■ Work to complete:
When the word "dark" shows up in a line of the data below, copy that whole line.

Start of Records for this task

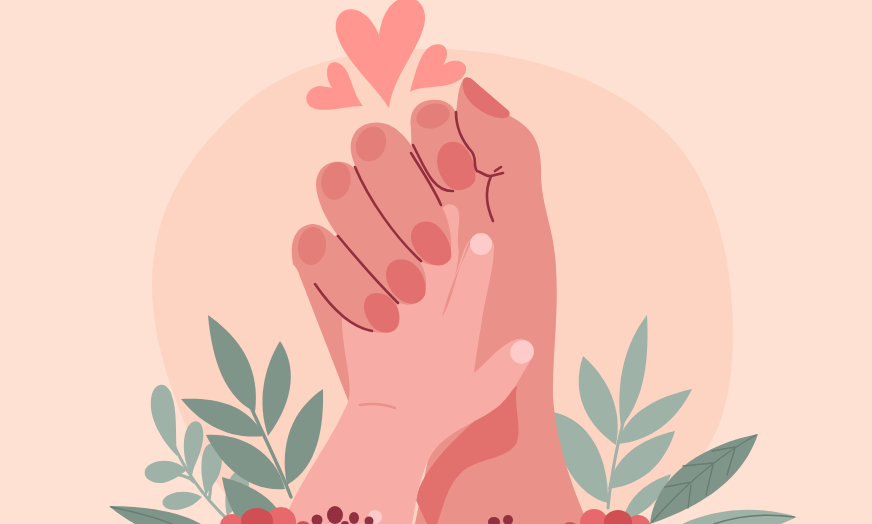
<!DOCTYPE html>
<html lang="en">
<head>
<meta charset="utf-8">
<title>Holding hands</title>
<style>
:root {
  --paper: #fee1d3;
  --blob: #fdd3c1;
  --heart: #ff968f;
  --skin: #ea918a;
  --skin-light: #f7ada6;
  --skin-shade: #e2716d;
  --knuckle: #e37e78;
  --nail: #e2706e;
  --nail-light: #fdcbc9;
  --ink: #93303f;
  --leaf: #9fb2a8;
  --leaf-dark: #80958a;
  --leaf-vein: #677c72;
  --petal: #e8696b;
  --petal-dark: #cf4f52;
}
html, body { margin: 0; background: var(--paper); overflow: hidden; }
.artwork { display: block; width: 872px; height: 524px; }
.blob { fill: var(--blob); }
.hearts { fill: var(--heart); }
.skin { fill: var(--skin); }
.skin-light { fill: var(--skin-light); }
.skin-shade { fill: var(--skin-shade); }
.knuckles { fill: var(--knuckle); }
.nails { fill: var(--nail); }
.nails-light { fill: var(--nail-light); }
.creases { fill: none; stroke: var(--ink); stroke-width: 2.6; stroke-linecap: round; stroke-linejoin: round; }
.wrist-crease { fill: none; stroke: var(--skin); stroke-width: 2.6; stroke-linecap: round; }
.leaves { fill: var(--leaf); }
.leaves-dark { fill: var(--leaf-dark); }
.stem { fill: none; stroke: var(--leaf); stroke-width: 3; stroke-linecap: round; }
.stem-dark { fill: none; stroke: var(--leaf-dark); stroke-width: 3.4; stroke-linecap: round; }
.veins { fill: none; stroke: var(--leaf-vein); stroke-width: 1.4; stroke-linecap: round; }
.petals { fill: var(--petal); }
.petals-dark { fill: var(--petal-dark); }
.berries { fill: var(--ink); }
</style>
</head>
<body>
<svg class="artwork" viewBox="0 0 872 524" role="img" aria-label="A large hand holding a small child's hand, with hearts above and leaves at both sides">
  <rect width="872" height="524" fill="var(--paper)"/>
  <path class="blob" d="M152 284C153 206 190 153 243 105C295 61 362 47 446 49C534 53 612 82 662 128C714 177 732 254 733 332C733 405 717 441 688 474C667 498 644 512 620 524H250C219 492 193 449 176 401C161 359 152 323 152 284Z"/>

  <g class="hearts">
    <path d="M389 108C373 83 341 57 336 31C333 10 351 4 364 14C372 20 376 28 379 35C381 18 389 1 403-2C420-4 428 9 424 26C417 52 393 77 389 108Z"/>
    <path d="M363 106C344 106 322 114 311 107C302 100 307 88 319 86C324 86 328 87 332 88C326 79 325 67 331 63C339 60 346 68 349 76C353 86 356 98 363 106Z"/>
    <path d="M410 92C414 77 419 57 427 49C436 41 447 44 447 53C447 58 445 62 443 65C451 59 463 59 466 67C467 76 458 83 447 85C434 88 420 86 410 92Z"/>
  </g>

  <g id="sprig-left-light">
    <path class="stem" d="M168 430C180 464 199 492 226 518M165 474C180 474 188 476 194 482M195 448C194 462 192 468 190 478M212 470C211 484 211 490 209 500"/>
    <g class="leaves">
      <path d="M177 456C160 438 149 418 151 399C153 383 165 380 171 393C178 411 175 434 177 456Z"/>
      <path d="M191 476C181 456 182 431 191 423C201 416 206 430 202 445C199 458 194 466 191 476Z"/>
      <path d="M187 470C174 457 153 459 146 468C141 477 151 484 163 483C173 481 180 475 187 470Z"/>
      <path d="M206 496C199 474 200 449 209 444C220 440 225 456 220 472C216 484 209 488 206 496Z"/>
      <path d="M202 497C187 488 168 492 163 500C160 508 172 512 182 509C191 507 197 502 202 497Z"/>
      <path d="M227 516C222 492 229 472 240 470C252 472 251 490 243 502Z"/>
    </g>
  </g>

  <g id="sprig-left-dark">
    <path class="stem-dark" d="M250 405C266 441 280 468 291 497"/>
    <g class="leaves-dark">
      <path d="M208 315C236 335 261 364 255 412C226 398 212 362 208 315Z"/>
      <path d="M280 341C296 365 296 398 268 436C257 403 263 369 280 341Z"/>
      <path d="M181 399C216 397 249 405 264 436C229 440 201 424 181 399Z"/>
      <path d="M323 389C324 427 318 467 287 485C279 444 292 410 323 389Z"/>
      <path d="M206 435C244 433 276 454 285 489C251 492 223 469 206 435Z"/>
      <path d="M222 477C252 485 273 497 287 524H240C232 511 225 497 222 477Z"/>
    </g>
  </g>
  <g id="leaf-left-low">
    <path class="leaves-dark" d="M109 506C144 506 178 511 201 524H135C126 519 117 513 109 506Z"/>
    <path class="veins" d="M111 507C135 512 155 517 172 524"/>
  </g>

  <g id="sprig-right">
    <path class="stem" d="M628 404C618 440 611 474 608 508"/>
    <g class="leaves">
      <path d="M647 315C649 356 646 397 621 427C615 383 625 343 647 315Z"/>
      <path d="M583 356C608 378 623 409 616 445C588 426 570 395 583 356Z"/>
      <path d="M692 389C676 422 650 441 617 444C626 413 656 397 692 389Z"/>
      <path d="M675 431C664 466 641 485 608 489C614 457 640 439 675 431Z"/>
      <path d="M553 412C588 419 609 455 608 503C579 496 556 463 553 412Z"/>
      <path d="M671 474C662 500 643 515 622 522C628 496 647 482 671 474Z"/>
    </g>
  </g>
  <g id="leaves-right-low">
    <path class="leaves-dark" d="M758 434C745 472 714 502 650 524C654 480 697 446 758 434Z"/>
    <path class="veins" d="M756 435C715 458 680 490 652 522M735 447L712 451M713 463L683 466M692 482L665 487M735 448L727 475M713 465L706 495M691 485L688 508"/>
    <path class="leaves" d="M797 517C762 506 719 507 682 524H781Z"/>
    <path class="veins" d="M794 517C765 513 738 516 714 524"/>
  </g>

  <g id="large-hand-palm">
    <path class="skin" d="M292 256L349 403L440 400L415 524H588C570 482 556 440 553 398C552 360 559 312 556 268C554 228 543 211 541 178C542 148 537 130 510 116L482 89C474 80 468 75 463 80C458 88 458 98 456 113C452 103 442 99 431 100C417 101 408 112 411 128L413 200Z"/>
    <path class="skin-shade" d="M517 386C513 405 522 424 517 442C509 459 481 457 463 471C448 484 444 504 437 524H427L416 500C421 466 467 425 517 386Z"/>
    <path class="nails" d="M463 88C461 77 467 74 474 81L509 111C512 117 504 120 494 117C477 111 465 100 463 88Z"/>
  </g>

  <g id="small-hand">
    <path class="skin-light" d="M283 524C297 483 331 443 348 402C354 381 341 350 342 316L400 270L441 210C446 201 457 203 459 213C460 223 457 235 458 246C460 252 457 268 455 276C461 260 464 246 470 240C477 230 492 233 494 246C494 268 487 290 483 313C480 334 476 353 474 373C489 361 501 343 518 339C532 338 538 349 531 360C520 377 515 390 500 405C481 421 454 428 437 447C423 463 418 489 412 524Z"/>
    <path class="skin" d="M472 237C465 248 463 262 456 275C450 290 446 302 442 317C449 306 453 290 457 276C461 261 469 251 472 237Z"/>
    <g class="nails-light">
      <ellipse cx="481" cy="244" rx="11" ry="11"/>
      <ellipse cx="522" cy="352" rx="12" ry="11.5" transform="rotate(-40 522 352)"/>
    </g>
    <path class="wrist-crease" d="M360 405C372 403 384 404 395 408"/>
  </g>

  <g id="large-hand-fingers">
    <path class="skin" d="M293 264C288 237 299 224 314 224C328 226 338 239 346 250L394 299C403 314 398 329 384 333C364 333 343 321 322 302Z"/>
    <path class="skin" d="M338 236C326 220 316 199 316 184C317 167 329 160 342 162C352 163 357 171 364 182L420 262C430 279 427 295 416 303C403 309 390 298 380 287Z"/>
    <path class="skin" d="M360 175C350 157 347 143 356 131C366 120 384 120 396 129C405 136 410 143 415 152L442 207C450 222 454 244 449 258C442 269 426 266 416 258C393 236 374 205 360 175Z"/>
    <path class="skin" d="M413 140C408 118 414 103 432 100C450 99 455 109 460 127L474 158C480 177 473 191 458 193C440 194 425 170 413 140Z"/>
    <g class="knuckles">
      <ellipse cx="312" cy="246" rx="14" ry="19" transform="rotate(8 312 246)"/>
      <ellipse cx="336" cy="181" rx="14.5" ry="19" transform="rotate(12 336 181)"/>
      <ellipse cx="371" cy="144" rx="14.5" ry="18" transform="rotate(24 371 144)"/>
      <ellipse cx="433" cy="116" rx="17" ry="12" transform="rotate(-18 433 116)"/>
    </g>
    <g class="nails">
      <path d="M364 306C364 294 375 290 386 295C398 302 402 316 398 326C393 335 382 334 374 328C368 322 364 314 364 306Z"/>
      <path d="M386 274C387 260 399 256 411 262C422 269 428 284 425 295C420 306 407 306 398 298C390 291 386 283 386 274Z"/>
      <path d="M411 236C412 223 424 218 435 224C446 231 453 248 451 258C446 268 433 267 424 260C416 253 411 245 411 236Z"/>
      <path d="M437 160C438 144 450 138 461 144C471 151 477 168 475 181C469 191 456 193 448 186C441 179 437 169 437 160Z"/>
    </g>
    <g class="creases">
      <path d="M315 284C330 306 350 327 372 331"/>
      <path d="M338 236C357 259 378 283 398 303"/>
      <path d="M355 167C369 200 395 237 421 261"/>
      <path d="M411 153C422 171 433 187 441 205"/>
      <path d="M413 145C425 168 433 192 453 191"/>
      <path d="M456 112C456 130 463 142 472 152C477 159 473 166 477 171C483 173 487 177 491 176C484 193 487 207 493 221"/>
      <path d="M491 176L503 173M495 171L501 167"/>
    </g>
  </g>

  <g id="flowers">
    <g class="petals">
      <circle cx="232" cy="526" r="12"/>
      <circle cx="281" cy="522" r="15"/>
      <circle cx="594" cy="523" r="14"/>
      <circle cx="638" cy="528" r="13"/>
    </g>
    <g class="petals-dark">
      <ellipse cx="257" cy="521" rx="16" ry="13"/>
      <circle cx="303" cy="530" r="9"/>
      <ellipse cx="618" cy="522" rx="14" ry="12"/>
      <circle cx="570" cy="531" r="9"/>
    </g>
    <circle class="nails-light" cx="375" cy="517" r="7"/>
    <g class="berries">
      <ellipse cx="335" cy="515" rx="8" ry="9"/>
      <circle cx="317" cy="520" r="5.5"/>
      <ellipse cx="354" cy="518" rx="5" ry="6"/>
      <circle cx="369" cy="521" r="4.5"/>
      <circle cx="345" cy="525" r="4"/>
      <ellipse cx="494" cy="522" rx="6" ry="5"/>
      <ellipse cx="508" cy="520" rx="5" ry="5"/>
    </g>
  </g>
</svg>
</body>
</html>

End of Records for this task

■ Answer space:
  --leaf-dark: #80958a;
  --petal-dark: #cf4f52;
.leaves-dark { fill: var(--leaf-dark); }
.stem-dark { fill: none; stroke: var(--leaf-dark); stroke-width: 3.4; stroke-linecap: round; }
.petals-dark { fill: var(--petal-dark); }
  <g id="sprig-left-dark">
    <path class="stem-dark" d="M250 405C266 441 280 468 291 497"/>
    <g class="leaves-dark">
    <path class="leaves-dark" d="M109 506C144 506 178 511 201 524H135C126 519 117 513 109 506Z"/>
    <path class="leaves-dark" d="M758 434C745 472 714 502 650 524C654 480 697 446 758 434Z"/>
    <g class="petals-dark">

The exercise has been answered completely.